Ecology and conservation of prairie rattlesnakes (Crotalus viridis viridis) in relation to movement in a fragmented urban environment
University of Lethbridge. Faculty of Arts and Science
Lethbridge, Alta. : University of Lethbridge, Dept. of Biological, c2010
Eighteen prairie rattlesnakes (Crotalus viridis viridis) were tracked using radio-telemetry and 82 snakes were PIT-tagged over a 2-year period in Lethbridge, AB to determine population size, movement patterns, and habitat utilization, and to predict fragmentation effects on the species within an urban locale. Population size was estimated using closed population models at 374 snakes (295 adults) and open population models at 204 snakes (161 adults), greater than an estimate of <50 adults in 2003 (Ernst, 2003) and 2006 (Ernst & Quinlan, 2006). Mean home range sizes, based on 95% minimum convex polygon analysis, differed significantly between years (31.51 ha in 2005, 3.72 ha in 2006). Calculated movement parameters, such as mean distance moved per day, total distance moved over the course of the active season, and frequency of movement varied between years and individuals. Greater-than-expected (under hypotheses of even habitat choice) utilization was observed in habitat types located within coulee and flood plain areas, with apparent preference towards unbroken parcels of grassland or cottonwoods, whereas less-than-predicted utilization of agricultural habitat type was observed. Fragmentation effects on prairie rattlesnake movement and occurrence were examined through modeling and were found to coincide with observed species’ locations, suggesting that prairie rattlesnakes are undergoing modification of movement patterns to avoid highly concentrated human density or use. Influence of weather on the use of vegetative ground cover was observed, as it was accessed more by prairie rattlesnakes at higher temperatures. Recommendations towards future management of the prairie rattlesnake population in Lethbridge are given, including protection of the Bridge View Drive site and inclusion of varied habitat types and terrain when planning habitat and wildlife corridors. Management decisions that ensure remaining habitat parcels and connective areas near rattlesnake foraging or movement corridors are also advocated. Identification of future research focuses include studies on juvenile survivorship, genetic structure, and vehicle-related mortality.
xii, 83 leaves : col. ill., col. maps ; 29 cm

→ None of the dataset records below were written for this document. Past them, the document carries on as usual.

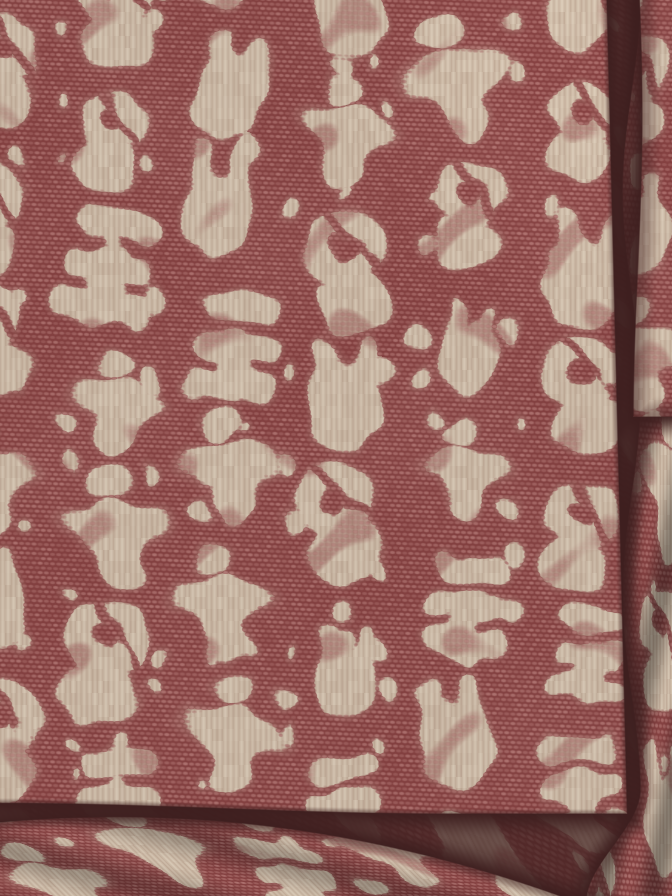
A Shadertoy shader for this texture:

```glsl
const vec3 DEEP_RED = vec3(0.52, 0.255, 0.255);
const vec3 ROSE     = vec3(0.68, 0.445, 0.435);
const vec3 CREAM    = vec3(0.845, 0.785, 0.71);
const vec3 OATMEAL  = vec3(0.71, 0.615, 0.54);
const vec3 SHADOW   = vec3(0.24, 0.12, 0.12);

float hash(vec2 p) {
    vec3 h = fract(vec3(p.xyx) * 0.1031);
    h += dot(h, h.yzx + 33.33);
    return fract((h.x + h.y) * h.z);
}

vec2 hash2(vec2 p) { return vec2(hash(p), hash(p + 47.3)); }

float smin(float a, float b, float k) {
    float h = max(k - abs(a - b), 0.0) / k;
    return min(a, b) - h * h * k * 0.25;
}

float ellipse(vec2 p, vec2 r) { return (length(p / r) - 1.0) * min(r.x, r.y); }

float capsule(vec2 p, vec2 a, vec2 b, float r) {
    vec2 ab = b - a;
    float t = clamp(dot(p - a, ab) / dot(ab, ab), 0.0, 1.0);
    return length(p - a - ab * t) - r;
}

// Layered sines, roughly -1 to 1
float waves(vec2 p) {
    return 0.5 * sin(p.x + 1.7 * sin(p.y * 0.8)) + 0.5 * sin(p.y * 1.3 + 1.4 * sin(p.x * 1.1 + 2.0));
}

// Printed figures
float earedBody(vec2 q) {
    float body = ellipse(q + vec2(0.0, 0.013), vec2(0.036, 0.042));
    float ears = capsule(vec2(abs(q.x), q.y), vec2(0.018, 0.0), vec2(0.021, 0.046), 0.010);
    return smin(body, ears, 0.012);
}

float ribs(vec2 q) {
    float d = capsule(q, vec2(0.0, -0.042), vec2(0.0, 0.004), 0.016);
    for (int i = -1; i <= 1; i++) {
        float y = float(i) * 0.042;
        float reach = 0.031 - 0.004 * float(i);
        d = smin(d, capsule(q, vec2(-reach, y), vec2(reach, y + 0.003), 0.0145), 0.008);
    }
    return d;
}

float ringedBody(vec2 q) {
    vec2 c = q - vec2(0.0, 0.025);
    float ring = abs(ellipse(c, vec2(0.028, 0.025))) - 0.011;
    ring = max(ring, 0.005 - abs(c.x * 0.8 + c.y * 0.6 - 0.01));
    return smin(ring, ellipse(q + vec2(0.0, 0.031), vec2(0.037, 0.031)), 0.006);
}

float wingedDrop(vec2 q) {
    float wings = ellipse(q - vec2(0.0, 0.006), vec2(0.053, 0.021));
    float drop = capsule(q, vec2(0.0, 0.0), vec2(0.006, -0.04), 0.021);
    float head = ellipse(q - vec2(-0.008, 0.048), vec2(0.021, 0.017));
    return min(smin(wings, drop, 0.02), head);
}

float figure(vec2 q, float kind) {
    if (kind < 0.25) return earedBody(q);
    if (kind < 0.45) return ribs(q);
    if (kind < 0.75) return ringedBody(q);
    return wingedDrop(q);
}

// Scattered figures with small dots between them
float printDistance(vec2 p) {
    const vec2 CELL = vec2(0.132, 0.148);
    p += 0.005 * vec2(waves(p * 75.0), waves(p.yx * 68.0 + 4.0));
    float d = 1.0;
    float column = floor(p.x / CELL.x);
    for (int i = -1; i <= 1; i++) {
        float cx = column + float(i);
        float stagger = 0.42 * mod(cx, 2.0);
        float row = floor(p.y / CELL.y - stagger);
        for (int j = -1; j <= 1; j++) {
            vec2 id = vec2(cx, row + float(j));
            vec2 centre = (id + vec2(0.5, 0.5 + stagger)) * CELL + 0.022 * (hash2(id + 9.0) - 0.5);
            float angle = 0.5 * (hash(id + 21.0) - 0.5);
            float size = mix(0.9, 1.17, hash(id + 35.0));
            vec2 q = mat2(cos(angle), sin(angle), -sin(angle), cos(angle)) * (p - centre) / size;
            d = smin(d, figure(q, hash(id + 3.0)) * size, 0.006);
        }
    }
    vec2 dotId = floor(p / 0.05);
    vec2 offset = p - (dotId + 0.3 + 0.4 * hash2(dotId + 61.0)) * 0.05;
    float radius = mix(0.004, 0.013, hash(dotId + 5.0));
    float speck = hash(dotId + 80.0) < 0.35 ? ellipse(offset, radius * vec2(1.0, 1.15)) : 1.0;
    return smin(d, speck, 0.006);
}

// Offset knots of the red weave
float knots(vec2 p) {
    vec2 uv = vec2(p.x * 145.0, (p.y + 0.05 * p.x) * 190.0);
    uv.x += 0.5 * floor(uv.y);
    float knot = 1.0 - smoothstep(0.12, 0.58, length((fract(uv) - 0.5) * vec2(0.85, 1.1)));
    return knot * mix(0.55, 1.15, hash(floor(uv)));
}

// Upright ribs of the pale weave
float paleThreads(vec2 p) {
    float x = p.x * 165.0;
    float rib = 0.5 + 0.5 * cos(6.2832 * x);
    float slub = hash(floor(vec2(x, p.y * 75.0)));
    return rib * 0.5 + slub * 0.38;
}

vec3 cloth(vec2 p, float pixel) {
    float knot = knots(p);
    float d = printDistance(p) + 0.0016 * (knot - 0.5);
    float blur = max(0.0016, pixel * 0.8);
    float ink = 1.0 - smoothstep(-blur, blur, d);
    float worn = smoothstep(0.5, 0.85, waves(p * 42.0 + 1.0)) * (0.35 + 0.3 * knot);
    float halo = 0.16 * (1.0 - smoothstep(0.0, 0.007, d));
    vec3 red = mix(DEEP_RED, ROSE, clamp(knot * 0.85 + 0.07 * waves(p * 17.0), 0.0, 1.0));
    vec3 pale = mix(CREAM, OATMEAL, paleThreads(p) * 0.85);
    return mix(red, pale, max(ink * (1.0 - worn), halo));
}

// Lays one sheet over another, with a rounded rim and a cast shadow
vec3 lay(vec3 under, vec3 sheet, float d, float rim, float pixel) {
    under = mix(SHADOW, under, smoothstep(-0.005, 0.03, d));
    sheet = mix(SHADOW, sheet, mix(0.55, 1.0, smoothstep(0.0, rim, -d)));
    return mix(sheet, under, smoothstep(-pixel, pixel, d));
}

void mainImage(out vec4 fragColor, in vec2 fragCoord) {
    float pixel = 1.0 / iResolution.y;
    vec2 p = fragCoord * pixel;

    // Sheet edges, negative inside
    float panel = max(p.x - 0.702 + 0.025 * p.y, 0.104 - 0.012 * smoothstep(0.0, 0.5, p.x) - p.y);
    float lowerFold = p.y - 0.088 + 0.36 * (p.x - 0.13) * (p.x - 0.13);
    float sideFold = 0.705 - 0.05 * (1.0 - smoothstep(0.0, 0.12, p.y)) + 0.01 * sin(p.y * 14.0) - p.x;
    float upperFold = max(0.712 + 0.005 * sin(p.y * 9.0) - p.x, 0.535 - p.y);

    // Back to front
    vec2 bent = vec2(p.x + 0.5 * p.y, p.y * 0.8 + 0.3 * p.x);
    vec3 color = mix(SHADOW, cloth(bent + 2.0, pixel), 0.3);
    float crease = 0.82 + 0.18 * sin(p.x * 110.0 - p.y * 22.0);
    color = lay(color, cloth(vec2(p.x * 1.6, p.y * 0.8) + 3.1, pixel) * crease, sideFold, 0.02, pixel);
    color = lay(color, cloth(p + 5.3, pixel), upperFold, 0.025, pixel);
    float roll = 0.88 + 0.12 * sin(p.y * 90.0 + p.x * 24.0);
    color = lay(color, cloth(vec2(p.x + p.y, p.y * 1.4) + 4.2, pixel) * roll, lowerFold, 0.014, pixel);
    float sheen = 0.985 + 0.035 * smoothstep(0.3, 0.65, p.x) * smoothstep(0.5, 0.9, p.y);
    color = lay(color, cloth(p + 1.0, pixel) * sheen, panel, 0.006, pixel);
    fragColor = vec4(color, 1.0);
}
```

Prairie rattlesnake -- Habitat -- Conservation -- Alberta -- Lethbridge , Prairie rattlesnake -- Home range -- Research -- Alberta -- Lethbridge , Prairie rattlesnake -- Radio tracking -- Alberta -- Lethbridge , Prairie rattlesnake -- Effect of habitat modification on -- Research -- Alberta -- Lethbridge , Prairie rattlesnake -- Research -- Alberta -- Lethbridge , Fragmented landscapes -- Research -- Alberta -- Lethbridge , Dissertations, Academic